The move seemed to result in what OPEC was looking for, as the price of Brent crude — the international benchmark — climbed more than 1.5% after the meeting, adding to gains seen in recent days. The price of gasoline, which follows oil, also rose, with the national average for a gallon of regular hitting $3.86 on Thursday, according to AAA.
That's down from a June peak of $5.02, but up 7 cents since Monday, according to the travel club. "High gasoline demand, amid tight supply, has led to higher pump prices nationwide," AAA said Thursday in a news release. Demand for gas increased nationally to 9.47 million barrels a day last week, up from 8.83 million the week before, it noted, citing new data from the Energy Information Administration.
Pump prices on the West Coastdue to ongoing maintenance at about six refineries, severely limiting the region's supply, according to AAA, which predicted relief in the coming days. A in Toledo, Ohio, has tightened supply in the Midwest, the organization said.
"Gas prices are too high," California Gov. Gavin Newsom on Thursday stated in a tweet touting tax refund checks that are set to hit the mail this week to 23 million Californians.
Many gas pumps currently registering prices below three bucks a gallon will "disappear in the weeks ahead, primarily thanks to OPEC's decision to cut oil production," Patrick De Haan, analyst at GasBuddy, said Thursday in a tweet.
U.S. motorists had been feeling less pain at the pump before costs recently began picking up, and a spike in fuel prices before the November 8 midterms could have the White House pondering its options.
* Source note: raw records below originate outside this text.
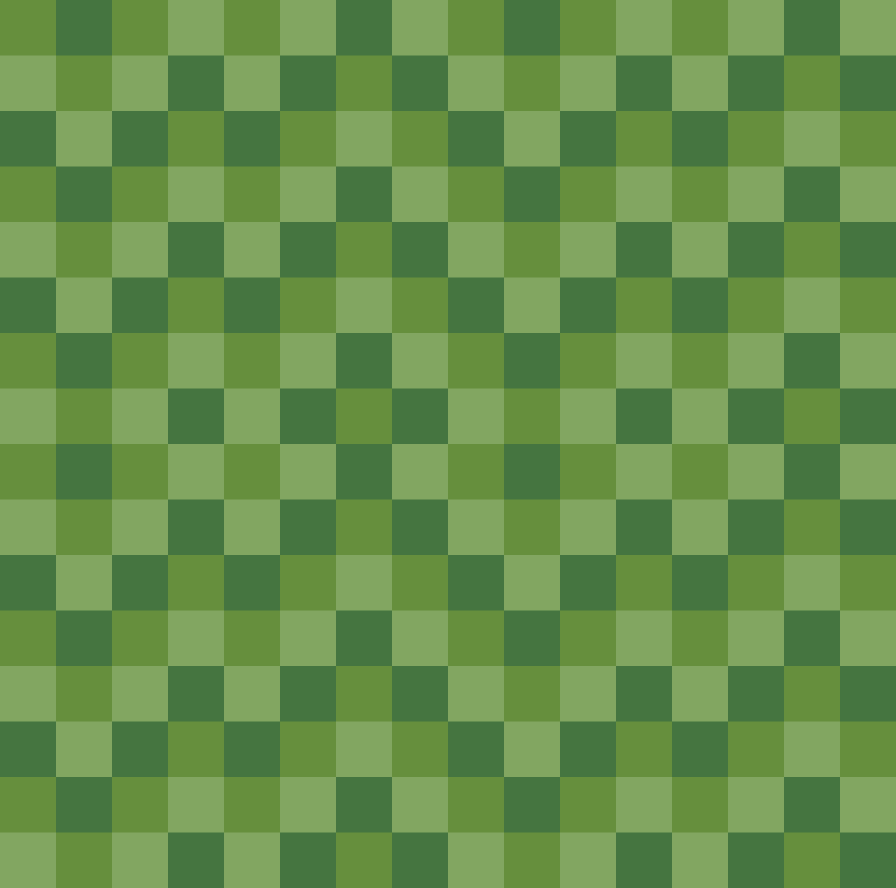
This pattern is drawn by a Shadertoy shader. Its source:

```glsl
const float CELLS = 16.0;       // squares across and down the canvas
const int BLOCK = 8;            // squares per repeat, each way
const float EDGE_PIXELS = 1.0;  // width of the smoothed edges
const vec3 MOSS = vec3(0.400, 0.560, 0.240);
const vec3 SAGE = vec3(0.510, 0.650, 0.380);
const vec3 PINE = vec3(0.270, 0.460, 0.250);

// Colour step of each column; neighbours differ by one, giving a zigzag
const int COLUMN_STEP[BLOCK] = int[BLOCK](0, 2, 0, 1, 0, 1, 2, 1);

// Flat colour of a square, wrapping every block
vec3 squareColor(ivec2 cell) {
    ivec2 local = cell & (BLOCK - 1);
    int tone = (COLUMN_STEP[local.x] + local.y) % 3;
    return tone == 0 ? MOSS : (tone == 1 ? SAGE : PINE);
}

void mainImage(out vec4 fragColor, in vec2 fragCoord) {
    vec2 uv = fragCoord / iResolution.xy;
    uv.y = 1.0 - uv.y;  // rows count down from the top

    // Nearest corner between four squares, and the blend across it
    vec2 grid = uv * CELLS - 0.5;
    ivec2 cell = ivec2(floor(grid));
    vec2 edgeWidth = EDGE_PIXELS * CELLS / iResolution.xy;
    vec2 blend = clamp((fract(grid) - 0.5) / edgeWidth + 0.5, 0.0, 1.0);

    vec3 upper = mix(squareColor(cell), squareColor(cell + ivec2(1, 0)), blend.x);
    vec3 lower = mix(squareColor(cell + ivec2(0, 1)), squareColor(cell + ivec2(1, 1)), blend.x);
    fragColor = vec4(mix(upper, lower, blend.y), 1.0);
}
```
"[A] policy response by the Biden administration is likely forthcoming," Natasha Kaneva and Prateek Kedia, commodity analysts at J.P. Morgan Securities, wrote in emailed research. The reply will most likely entail accelerating deliveries from the Strategic Petroleum Reserve, the nation's emergency stockpile of petroleum, the analysts said. A spike in fuel prices before the November 8 midterm elections could have the White House pondering other moves as well, they added.
The Associated Press contributed to this report.
for more features.